Like most folks, I enjoy life most when it happens chronologically. There’s a certain comfort in knowing that the sunrise comes before the sunset, that an airplane will take off before it lands and that when a group of people go out for a drink they start out sober and then get drunk. There’s an order that we humans have come to expect and I don’t believe it’s unreasonable that our history get documented in a such a way. Here’s what happened when we went from point A to point B.
Instagram recently brought their algorithmic, curated timeline to my user account. This means that when I open the Instagram app on my iPhone, I am now presented with what Instagram thinks I want to see first instead of a reverse chronological order of posts from the folks I follow. As a person that tries to exist in this chaotic world with just a touch of OCD, I find it incredibly frustrating to wake up in the morning and see posts of sunsets before posts of drunk people from midnight which are coming up before posts of airplanes taking off first thing in the morning. I don’t think it’s unreasonable but I want to see beautiful posts of sunrises in the morning and sunsets in the evening. One of the cool features of a chronological timeline is that you’re seeing life as it happens in Instagram, not as it happened. As a person that tries to live in the present, it’s important to me to see what’s happening now. I’ll review what happened then when I have time to muse back in time a little bit.
Instagram feels that users have been clamoring for this new curated approach, though several searches on different search engines (because life isn’t all about the Google) have turned up very little on anyone outside of Facebook and its Evil Empire touting how great this new curated approach is turning out to be. (Facebook owns Instagram, an incredibly unfortunate reality). A quick Twitter timeline search turned up over 100 tweets in the past two hours (not including mine) about users complaining about the timeline reconfiguration. I didn’t find any praises about it there, either.
Curating the timeline in this fashion encourages user habit learning, strategic placement of ads and ultimately more monetary opportunities for Leaned-In Sheryl Sandberg and Mark Zuckerberg, a lad that will eventually become Dr. Sivana in a DC Comics universe somewhere.
I just want to see photos from my friends. Facebook is a steaming pile of privacy hacking bits and bytes that frustrates me beyond no end. Twitter isn’t really photo friendly, though it tries to be (and they dink around with the timeline order from time to time as well). Flickr is, well, it’s owned by Yahoo! and it tries to be pretty but for all intents and purposes, it’s sailed into the sunset to join MySpace and other services destroyed by good intentions. The WordPress app on iOS prevents me from uploading photos my blog with any sort of ease. I’m at a loss on how to easily connect with people, share my photos and experience the experience of others in a chronological order.
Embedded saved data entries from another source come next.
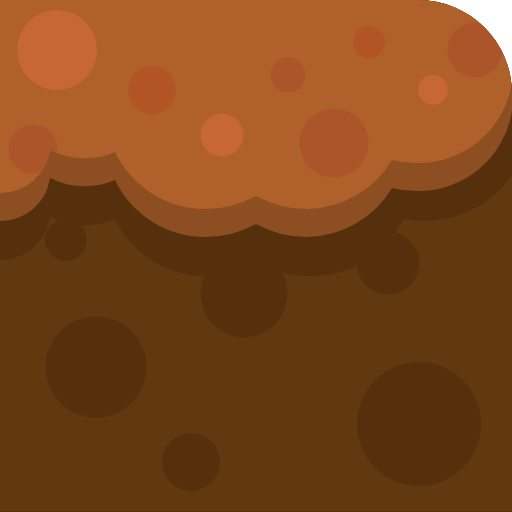
<!DOCTYPE html>
<html lang="en">
<head>
<meta charset="utf-8">
<title>Ground tile</title>
<style>
:root {
  --paper: #ffffff;
  --soil: #613810;
  --soil-dark: #56300d;
  --rim: #8d4f22;
  --crust: #b0602a;
  --spot-light: #c76737;
  --spot-red: #b25426;
  --spot-dusty: #ac552a;
}
html, body { margin: 0; background: var(--paper); overflow: hidden; }
svg { display: block; width: 512px; height: 512px; }
.soil { fill: var(--soil); }
.soil-dark { fill: var(--soil-dark); }
.rim { fill: var(--rim); }
.crust { fill: var(--crust); }
.light { fill: var(--spot-light); }
.red { fill: var(--spot-red); }
.dusty { fill: var(--spot-dusty); }
</style>
</head>
<body>
<svg viewBox="0 0 512 512" role="img" aria-label="Rounded corner tile of brown soil with a scalloped orange crust">
  <defs>
    <clipPath id="tile">
      <path d="M0 0H418A94 94 0 0 1 512 94V512H0Z"/>
    </clipPath>
    <path id="scallops" d="M0 -40H512V83A95 95 0 0 1 417 163Q404 163 392 160A101 101 0 0 1 307 209Q280 209 256 196Q232 209 205 209A100 100 0 0 1 115 152A77 77 0 0 1 50 150A50 50 0 0 1 0 193Z"/>
    <clipPath id="crust-area"><use href="#scallops"/></clipPath>
  </defs>
  <g clip-path="url(#tile)">
    <rect class="soil" width="512" height="512"/>
    <g id="soil-pebbles" class="soil-dark">
      <circle cx="66" cy="240" r="21"/>
      <circle cx="244" cy="294" r="43.5"/>
      <circle cx="388" cy="263" r="31.5"/>
      <circle cx="96" cy="367" r="50.5"/>
      <circle cx="419" cy="424" r="62"/>
      <circle cx="191" cy="462" r="29"/>
    </g>
    <path id="crust-shadow" class="soil-dark" d="M0 0H512V175A107 107 0 0 1 403 219A101 101 0 0 1 307 276Q280 276 256 263Q232 276 205 276A100 100 0 0 1 115 219A77 77 0 0 1 50 217A50 50 0 0 1 0 260Z"/>
    <use class="rim" href="#scallops" y="28"/>
    <use class="crust" href="#scallops"/>
    <g id="crust-spots" clip-path="url(#crust-area)">
      <circle class="light" cx="57" cy="50" r="40"/>
      <circle class="light" cx="222" cy="135" r="21.5"/>
      <circle class="light" cx="433" cy="90" r="15"/>
      <circle class="red" cx="152" cy="90" r="24"/>
      <circle class="red" cx="369" cy="42" r="16"/>
      <circle class="dusty" cx="33" cy="149" r="24.5"/>
      <circle class="dusty" cx="288" cy="75" r="17.5"/>
      <circle class="dusty" cx="334" cy="143" r="34.5"/>
      <circle class="dusty" cx="475" cy="50" r="27.5"/>
    </g>
    <rect class="soil-dark" y="511" width="512" height="1"/>
  </g>
</svg>
</body>
</html>
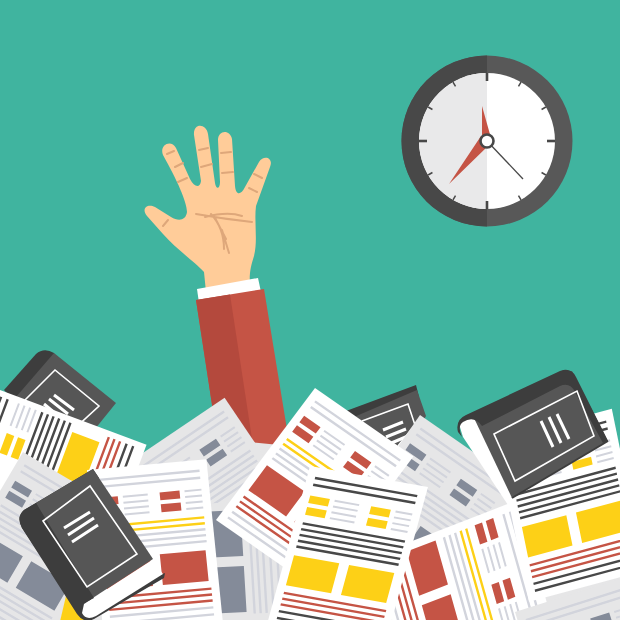
<!DOCTYPE html>
<html lang="en">
<head>
<meta charset="utf-8">
<title>Buried in paperwork</title>
<style>
:root{--teal:#40b49f;--white:#fff;--grey:#e6e6e7;--dark:#484848;--cover:#565656;--spine:#3d3d3d;--red:#c55445;--red-deep:#b4493d;--yellow:#fdd017;--slate:#848b99;--mist:#d2d4dc;--skin:#ffcc99;--crease:#dea77a}
html,body{margin:0;width:620px;height:620px;overflow:hidden;background:var(--teal)}
svg{display:block}
.plain{--paper:var(--grey);--head:var(--mist);--mid:var(--mist);--accent:var(--slate);--foot:var(--mist);--stripe:var(--mist)}
.news{--paper:var(--white);--head:var(--dark);--mid:var(--dark);--accent:var(--yellow);--foot:var(--red);--stripe:var(--dark)}
.report{--paper:var(--white);--head:var(--mist);--mid:var(--mist);--accent:var(--red);--foot:var(--red);--stripe:var(--yellow)}
.sheet{fill:var(--paper)}
.block{fill:var(--accent)}
.rules{fill:none;stroke-width:2.4}
.head{stroke:var(--head)}.mid{stroke:var(--mid)}.foot{stroke:var(--foot)}.stripe{stroke:var(--stripe)}.soft{stroke:var(--mist);stroke-width:2}
.cover{fill:var(--cover)}.spine{fill:var(--spine)}.pages{fill:var(--white)}
.frame{fill:none;stroke:var(--white);stroke-width:1.6}
.title{fill:none;stroke:var(--white);stroke-width:3}
.ticks{stroke:var(--dark)}
.creases{fill:none;stroke:var(--crease);stroke-width:2;stroke-linecap:round}
</style>
</head>
<body>
<svg width="620" height="620" viewBox="0 0 620 620" role="img" aria-label="A raised hand reaching out of a heap of papers and books beside a wall clock">
<defs>
  <g id="page">
    <rect class="sheet" width="120" height="165"/>
    <path class="rules head" d="M8 11H112M8 18H112"/>
    <path class="rules soft" d="M33 30H58M33 36H58M33 42H58M33 48H58M95 30H112M95 36H112M95 42H112M95 48H112"/>
    <path class="block" d="M8 29h20v8h-20zM8 41h20v8h-20zM70 29h20v8h-20zM70 41h20v8h-20z"/>
    <path class="rules stripe" d="M8 58H112M8 64H112"/>
    <path class="rules mid" d="M8 70H112M8 76H112M8 82H112"/>
    <path class="block" d="M8 91h46v31H8zM64 91h46v31H64z"/>
    <path class="rules foot" d="M8 130H112M8 136H112M8 142H112"/>
    <path class="rules head" d="M8 149H112M8 156H112"/>
  </g>
  <g id="quarter-ticks">
    <path d="M0-68V-60" stroke-width="2.6"/>
    <path d="M0-68V-63" stroke-width="1.5" transform="rotate(30)"/>
    <path d="M0-68V-63" stroke-width="1.5" transform="rotate(60)"/>
  </g>
</defs>

<rect width="620" height="620" fill="var(--teal)"/>

<g id="clock" transform="translate(487 141)">
  <circle r="85.500" fill="#585858"/>
  <path d="M0-85.500A85.500 85.500 0 0 0 0 85.500Z" fill="var(--dark)"/>
  <circle r="68" fill="var(--white)"/>
  <path d="M0-68A68 68 0 0 0 0 68Z" fill="#e9e9ea"/>
  <g class="ticks">
    <use href="#quarter-ticks"/>
    <use href="#quarter-ticks" transform="rotate(90)"/>
    <use href="#quarter-ticks" transform="rotate(180)"/>
    <use href="#quarter-ticks" transform="rotate(270)"/>
  </g>
  <path d="M0 0L36 38" stroke="var(--dark)" stroke-width="1.3"/>
  <path d="M-5-35L-5-3 1 1 4-3ZM-38 43L-6-5 2 4Z" fill="var(--red)"/>
  <circle r="6.500" fill="var(--white)" stroke="var(--dark)" stroke-width="2.6"/>
</g>

<g id="arm">
  <path fill="var(--skin)" d="M206 292L204 272C195 262 176 249 163 234L147 216C141 209 147 203 155 207L171 217C179 222 186 220 187 212C187 202 177 180 163 155C159 145 171 139 176 148L190 179C194 187 200 189 201 181L194 135C193 123 206 123 208 134L215 183C216 190 220 189 220 182L218 140C218 130 230 129 232 139L235 186C236 196 241 195 245 187L259 162C264 154 274 158 270 167L256 206C254 222 258 240 254 256C251 266 249 272 250 287Z"/>
  <path class="creases" d="M196 214Q224 219 252 222M205 217Q228 211 242 216M211 214Q224 228 224 249M222 230L229 253M199 150L208 148M201 167L212 164M221 153L231 152M222 173L233 172M167 154L174 151M175 167L183 163M178 182L187 178M254 174L262 178M249 188L257 192M163 226L168 220M214 216L226 239"/>
  <path fill="var(--white)" d="M197 289L258 278L261 292 199 303Z"/>
  <path fill="var(--red)" d="M196 300L264 289 292 460 222 470Z"/>
  <path fill="var(--red-deep)" d="M196 300L230 294.500 256 465 222 470Z"/>
</g>

<g id="back-books">
  <path class="spine" d="M4 390L36 354Q44 347 54 353L70 460Z"/>
  <path class="cover" d="M16 397L54 353 116 403 70 460Z"/>
  <path class="frame" d="M25 400L55 370 99 406 62 440Z"/>
  <path class="title" d="M44 404L62 419M49 399L68 414M54 395L74 410"/>
  <path class="spine" d="M346 411L416 385 419 397 360 423Z"/>
  <path class="cover" d="M354 417L417 390 426 416 400 460 375 460Z"/>
  <path class="frame" d="M362 421L408 404 415 425 398 446"/>
  <path class="title" d="M383 430L403 422M386 437L406 429M389 444L408 436"/>
</g>

<g id="paper-heap">
  <path fill="var(--grey)" d="M0 480L150 480 230 440 330 450 430 470 520 500 620 520V620H0Z"/>
  <use class="plain" href="#page" transform="matrix(.83 -.56 .56 .83 125 465)"/>
  <use class="plain" href="#page" transform="matrix(.82 .57 -.57 .82 420 415)"/>

  <g id="newspaper" transform="translate(-8 387) rotate(20.500)">
    <rect width="165" height="120" fill="var(--white)"/>
    <path class="rules" stroke="var(--dark)" d="M12 6V112M19 6V112M56 6V112M62 6V112M68 6V112M74 6V112M80 6V112M86 6V112M146 6V112M153 6V112"/>
    <path class="rules soft" d="M31 6V30M37 6V30M43 6V30M49 6V30"/>
    <path fill="var(--yellow)" d="M30 38h8v21h-8zM42 38h8v21h-8zM91 14h29v46H91zM91 70h29v40H91z"/>
    <path class="rules" stroke="var(--red)" d="M127 6V112M133 6V112M139 6V112"/>
  </g>

  <use class="plain" href="#page" transform="matrix(.84 .5 -.5 .85 23 452)"/>
  <use class="plain" href="#page" transform="matrix(.06 1 1 -.05 118 508)"/>
  <path fill="var(--yellow)" d="M66 596L96 630H58Z"/>
  <use class="report" href="#page" transform="matrix(.995 -.09 .1 .99 87 470)"/>
  <use class="report" href="#page" transform="matrix(.82 .57 -.6 .8 315 388)"/>
  <use class="report" href="#page" transform="matrix(.27 .96 -.93 .36 518 500)"/>
  <use class="plain" href="#page" transform="matrix(.95 -.3 .3 .95 515 612)"/>
  <use class="news" href="#page" transform="matrix(.965 -.26 .2 .98 496 440)"/>
  <use class="news" href="#page" transform="matrix(.983 .175 -.262 .965 310 466)"/>
</g>

<g id="front-book-left">
  <path class="spine" d="M24 510L93 469 99 478 40 525 92 601 165 573 164 578 94 619Q84 624 77 614L22 528Q16 517 24 510Z"/>
  <path class="pages" d="M84 604L152 560 163 574 96 616Q86 621 82 613Z"/>
  <path class="cover" d="M36 503L93 469 153 559 88 601Z"/>
  <path class="spine" d="M24 510L36 503 94 598 84 603Q79 607 81 616L22 528Q16 517 24 510Z"/>
  <path class="frame" d="M43 521L90 486 137 554 87 587Z"/>
  <path class="title" d="M64 528L90 512M68 535L94 518M72 542L98 525"/>
</g>

<g id="front-book-right">
  <path class="pages" d="M459 424Q466 415 480 421L517 496 508 505 463 437Z"/>
  <path class="cover" d="M474 418L572 371 608 441 512 498Z"/>
  <path class="spine" d="M458 432Q455 420 466 415L560 371Q571 367 576 377L608 441 603 443 575 392Q570 382 560 386L482 426Q474 415 463 422Q457 426 462 437Z"/>
  <path class="frame" d="M494 434L577 391 594 436 515 481Z"/>
  <path class="title" d="M541 421L553 447M549 417L561 443M557 414L569 439"/>
  <path d="M512 498L608 441" stroke="var(--spine)" stroke-width="2"/>
</g>
</svg>
</body>
</html>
If anyone wants to loan my a couple of million dollars, I’d build an Instagram crushing service in a minute. Or two.